== Task data ==
_ _ _ _ _
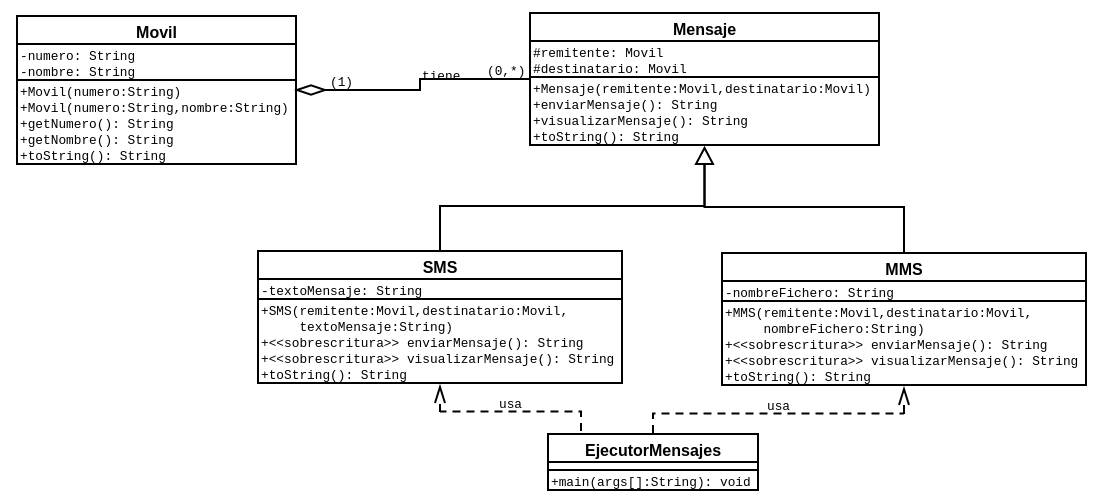
<!DOCTYPE html>
<html lang="es">
<head>
<meta charset="utf-8">
<title>Diagrama de clases: Mensaje</title>
<style>
:root {
  --ink: #000;
  --paper: #fff;
  --mono: "Liberation Mono", monospace;
  --sans: "Liberation Sans", sans-serif;
}
* { box-sizing: border-box; margin: 0; padding: 0; }
body { width: 1104px; height: 504px; overflow: hidden; background: var(--paper); color: var(--ink); }
.diagram { position: relative; width: 1104px; height: 504px; overflow: hidden; font: 12.8px/16px var(--mono); }
.class {
  position: absolute;
  display: grid;
  grid-template-rows: 26px var(--attributes) minmax(0, 1fr);
  border: 2px solid var(--ink);
  background: var(--paper);
}
.class h2 { height: 26px; font: bold 16px/31px var(--sans); text-align: center; }
.class ul {
  min-height: 0;
  list-style: none;
  padding: 4px 0 0 2px;
  border-top: 2px solid var(--ink);
}
.class li { white-space: pre; }
.movil { left: 16px; top: 15px; width: 281px; height: 150px; --attributes: 36px; }
.mensaje { left: 529px; top: 12px; width: 351px; height: 134px; --attributes: 36px; }
.sms { left: 257px; top: 250px; width: 366px; height: 134px; --attributes: 20px; }
.mms { left: 721px; top: 252px; width: 366px; height: 134px; --attributes: 20px; }
.ejecutor { left: 547px; top: 433px; width: 212px; height: 58px; --attributes: 8px; }
.label { position: absolute; white-space: pre; }
.one { left: 330px; top: 75px; }
.has { left: 422px; top: 69px; }
.many { left: 487px; top: 64px; }
.uses-sms { left: 499px; top: 397px; }
.uses-mms { left: 767px; top: 399px; }
.connectors { position: absolute; left: 0; top: 0; fill: none; stroke: var(--ink); stroke-width: 2; }
.connectors .head { fill: var(--paper); }
.connectors .dashed { stroke-dasharray: 8 6; }
</style>
</head>
<body>
<main class="diagram">
  <section class="class movil">
    <h2>Movil</h2>
    <ul class="attributes">
      <li>-numero: String</li>
      <li>-nombre: String</li>
    </ul>
    <ul class="methods">
      <li>+Movil(numero:String)</li>
      <li>+Movil(numero:String,nombre:String)</li>
      <li>+getNumero(): String</li>
      <li>+getNombre(): String</li>
      <li>+toString(): String</li>
    </ul>
  </section>

  <section class="class mensaje">
    <h2>Mensaje</h2>
    <ul class="attributes">
      <li>#remitente: Movil</li>
      <li>#destinatario: Movil</li>
    </ul>
    <ul class="methods">
      <li>+Mensaje(remitente:Movil,destinatario:Movil)</li>
      <li>+enviarMensaje(): String</li>
      <li>+visualizarMensaje(): String</li>
      <li>+toString(): String</li>
    </ul>
  </section>

  <section class="class sms">
    <h2>SMS</h2>
    <ul class="attributes">
      <li>-textoMensaje: String</li>
    </ul>
    <ul class="methods">
      <li>+SMS(remitente:Movil,destinatario:Movil,<br>     textoMensaje:String)</li>
      <li>+&lt;&lt;sobrescritura&gt;&gt; enviarMensaje(): String</li>
      <li>+&lt;&lt;sobrescritura&gt;&gt; visualizarMensaje(): String</li>
      <li>+toString(): String</li>
    </ul>
  </section>

  <section class="class mms">
    <h2>MMS</h2>
    <ul class="attributes">
      <li>-nombreFichero: String</li>
    </ul>
    <ul class="methods">
      <li>+MMS(remitente:Movil,destinatario:Movil,<br>     nombreFichero:String)</li>
      <li>+&lt;&lt;sobrescritura&gt;&gt; enviarMensaje(): String</li>
      <li>+&lt;&lt;sobrescritura&gt;&gt; visualizarMensaje(): String</li>
      <li>+toString(): String</li>
    </ul>
  </section>

  <section class="class ejecutor">
    <h2>EjecutorMensajes</h2>
    <ul class="attributes"></ul>
    <ul class="methods">
      <li>+main(args[]:String): void</li>
    </ul>
  </section>

  <span class="label one">(1)</span>
  <span class="label has">tiene</span>
  <span class="label many">(0,*)</span>
  <span class="label uses-sms">usa</span>
  <span class="label uses-mms">usa</span>

  <svg class="connectors" width="1104" height="504" viewBox="0 0 1104 504" aria-hidden="true">
    <g class="aggregation">
      <polyline points="325,90 420,90 420,79 530,79"/>
      <polygon class="head" points="297,90 311,85.2 325,90 311,94.8"/>
    </g>
    <g class="inheritance">
      <polyline points="704.5,164 704.5,206 440,206 440,251"/>
      <polyline points="704.5,164 704.5,207 904,207 904,253"/>
      <polygon class="head" points="704.5,148 696,164 713,164"/>
    </g>
    <g class="dependency">
      <polyline class="dashed" points="581,431 581,411.5 440,411.5"/>
      <line x1="440" y1="412" x2="440" y2="404"/>
      <polyline points="435,403 440,387 445,403"/>
      <polyline class="dashed" points="653,433 653,413.5 904,413.5"/>
      <line x1="904" y1="414" x2="904" y2="405"/>
      <polyline points="899,405 904,389 909,405"/>
    </g>
  </svg>
</main>
</body>
</html>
_ _ _ _ _
== Instructions for the task ==
Pictures are to be left out; please print the rest of the records above word for word.

== Written response ==
<!DOCTYPE html>
<html lang="es">
<head>
<meta charset="utf-8">
<title>Diagrama de clases: Mensaje</title>
<style>
:root {
  --ink: #000;
  --paper: #fff;
  --mono: "Liberation Mono", monospace;
  --sans: "Liberation Sans", sans-serif;
}
* { box-sizing: border-box; margin: 0; padding: 0; }
body { width: 1104px; height: 504px; overflow: hidden; background: var(--paper); color: var(--ink); }
.diagram { position: relative; width: 1104px; height: 504px; overflow: hidden; font: 12.8px/16px var(--mono); }
.class {
  position: absolute;
  display: grid;
  grid-template-rows: 26px var(--attributes) minmax(0, 1fr);
  border: 2px solid var(--ink);
  background: var(--paper);
}
.class h2 { height: 26px; font: bold 16px/31px var(--sans); text-align: center; }
.class ul {
  min-height: 0;
  list-style: none;
  padding: 4px 0 0 2px;
  border-top: 2px solid var(--ink);
}
.class li { white-space: pre; }
.movil { left: 16px; top: 15px; width: 281px; height: 150px; --attributes: 36px; }
.mensaje { left: 529px; top: 12px; width: 351px; height: 134px; --attributes: 36px; }
.sms { left: 257px; top: 250px; width: 366px; height: 134px; --attributes: 20px; }
.mms { left: 721px; top: 252px; width: 366px; height: 134px; --attributes: 20px; }
.ejecutor { left: 547px; top: 433px; width: 212px; height: 58px; --attributes: 8px; }
.label { position: absolute; white-space: pre; }
.one { left: 330px; top: 75px; }
.has { left: 422px; top: 69px; }
.many { left: 487px; top: 64px; }
.uses-sms { left: 499px; top: 397px; }
.uses-mms { left: 767px; top: 399px; }
.connectors { position: absolute; left: 0; top: 0; fill: none; stroke: var(--ink); stroke-width: 2; }
.connectors .head { fill: var(--paper); }
.connectors .dashed { stroke-dasharray: 8 6; }
</style>
</head>
<body>
<main class="diagram">
  <section class="class movil">
    <h2>Movil</h2>
    <ul class="attributes">
      <li>-numero: String</li>
      <li>-nombre: String</li>
    </ul>
    <ul class="methods">
      <li>+Movil(numero:String)</li>
      <li>+Movil(numero:String,nombre:String)</li>
      <li>+getNumero(): String</li>
      <li>+getNombre(): String</li>
      <li>+toString(): String</li>
    </ul>
  </section>

  <section class="class mensaje">
    <h2>Mensaje</h2>
    <ul class="attributes">
      <li>#remitente: Movil</li>
      <li>#destinatario: Movil</li>
    </ul>
    <ul class="methods">
      <li>+Mensaje(remitente:Movil,destinatario:Movil)</li>
      <li>+enviarMensaje(): String</li>
      <li>+visualizarMensaje(): String</li>
      <li>+toString(): String</li>
    </ul>
  </section>

  <section class="class sms">
    <h2>SMS</h2>
    <ul class="attributes">
      <li>-textoMensaje: String</li>
    </ul>
    <ul class="methods">
      <li>+SMS(remitente:Movil,destinatario:Movil,<br>     textoMensaje:String)</li>
      <li>+&lt;&lt;sobrescritura&gt;&gt; enviarMensaje(): String</li>
      <li>+&lt;&lt;sobrescritura&gt;&gt; visualizarMensaje(): String</li>
      <li>+toString(): String</li>
    </ul>
  </section>

  <section class="class mms">
    <h2>MMS</h2>
    <ul class="attributes">
      <li>-nombreFichero: String</li>
    </ul>
    <ul class="methods">
      <li>+MMS(remitente:Movil,destinatario:Movil,<br>     nombreFichero:String)</li>
      <li>+&lt;&lt;sobrescritura&gt;&gt; enviarMensaje(): String</li>
      <li>+&lt;&lt;sobrescritura&gt;&gt; visualizarMensaje(): String</li>
      <li>+toString(): String</li>
    </ul>
  </section>

  <section class="class ejecutor">
    <h2>EjecutorMensajes</h2>
    <ul class="attributes"></ul>
    <ul class="methods">
      <li>+main(args[]:String): void</li>
    </ul>
  </section>

  <span class="label one">(1)</span>
  <span class="label has">tiene</span>
  <span class="label many">(0,*)</span>
  <span class="label uses-sms">usa</span>
  <span class="label uses-mms">usa</span>

  <svg class="connectors" width="1104" height="504" viewBox="0 0 1104 504" aria-hidden="true">
    <g class="aggregation">
      <polyline points="325,90 420,90 420,79 530,79"/>
      <polygon class="head" points="297,90 311,85.2 325,90 311,94.8"/>
    </g>
    <g class="inheritance">
      <polyline points="704.5,164 704.5,206 440,206 440,251"/>
      <polyline points="704.5,164 704.5,207 904,207 904,253"/>
      <polygon class="head" points="704.5,148 696,164 713,164"/>
    </g>
    <g class="dependency">
      <polyline class="dashed" points="581,431 581,411.5 440,411.5"/>
      <line x1="440" y1="412" x2="440" y2="404"/>
      <polyline points="435,403 440,387 445,403"/>
      <polyline class="dashed" points="653,433 653,413.5 904,413.5"/>
      <line x1="904" y1="414" x2="904" y2="405"/>
      <polyline points="899,405 904,389 909,405"/>
    </g>
  </svg>
</main>
</body>
</html>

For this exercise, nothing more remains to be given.